Exercise goal ▸
If a line in the entries below includes "float", show that line.

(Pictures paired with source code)

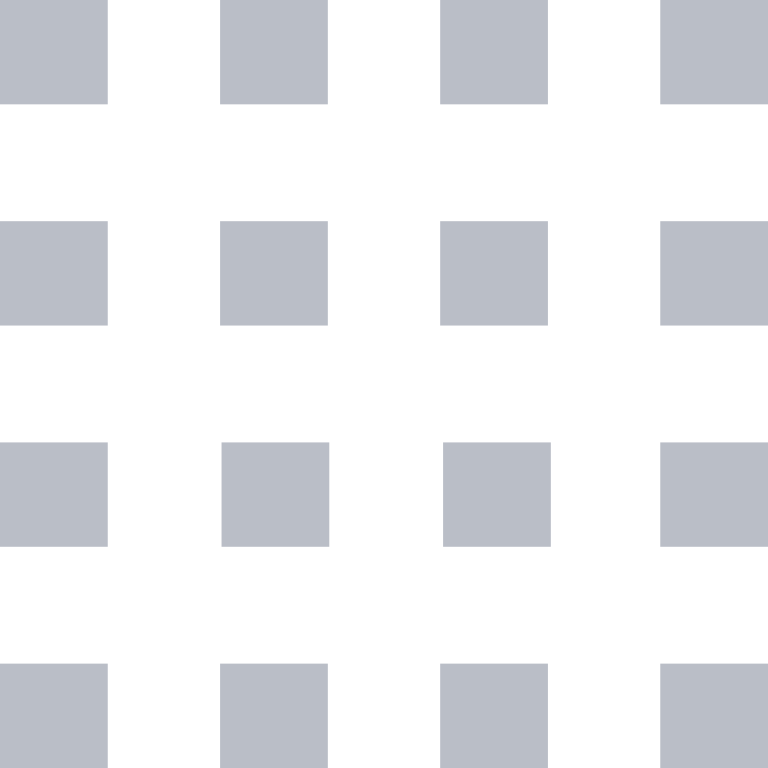
This pattern is drawn by a WebGL 2 fragment shader. Its source:

```glsl
#version 300 es
precision highp float;

uniform vec2 u_resolution;
out vec4 fragColor;

const vec3 PAPER_COLOR = vec3(1.0);
const vec3 BLOCK_COLOR = vec3(0.729, 0.745, 0.78);
const vec2 PITCH = vec2(0.28657, 0.28805);
const vec2 BLOCK_SIZE = vec2(0.1403, 0.1359);
const float SHIFTED_ROW = 1.0;    // counted from the bottom
const float LAST_COLUMN = 3.0;
const float SHIFT_STEP = 0.0019;  // drift per column in the shifted row

// Coverage of the span [0, size] with edges one pixel wide
vec2 spanCoverage(vec2 p, vec2 size, vec2 pixel) {
    vec2 dist = abs(p - 0.5 * size) - 0.5 * size;
    return clamp(0.5 - dist / pixel, 0.0, 1.0);
}

// Inner blocks of one row drift slightly to the right
float columnShift(vec2 cell) {
    bool drifts = cell.y == SHIFTED_ROW && cell.x < LAST_COLUMN;
    return drifts ? SHIFT_STEP * cell.x : 0.0;
}

void main() {
    vec2 uv = gl_FragCoord.xy / u_resolution;
    vec2 pixel = 1.0 / u_resolution;

    // Cells are split in the middle of the gaps
    vec2 gap = PITCH - BLOCK_SIZE;
    vec2 cell = floor((uv + 0.5 * gap) / PITCH);
    vec2 local = uv - cell * PITCH;
    local.x -= columnShift(cell);

    vec2 coverage = spanCoverage(local, BLOCK_SIZE, pixel);
    vec3 color = mix(PAPER_COLOR, BLOCK_COLOR, coverage.x * coverage.y);
    fragColor = vec4(color, 1.0);
}
```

Answer area ▸
precision highp float;
const float SHIFTED_ROW = 1.0;    // counted from the bottom
const float LAST_COLUMN = 3.0;
const float SHIFT_STEP = 0.0019;  // drift per column in the shifted row
float columnShift(vec2 cell) {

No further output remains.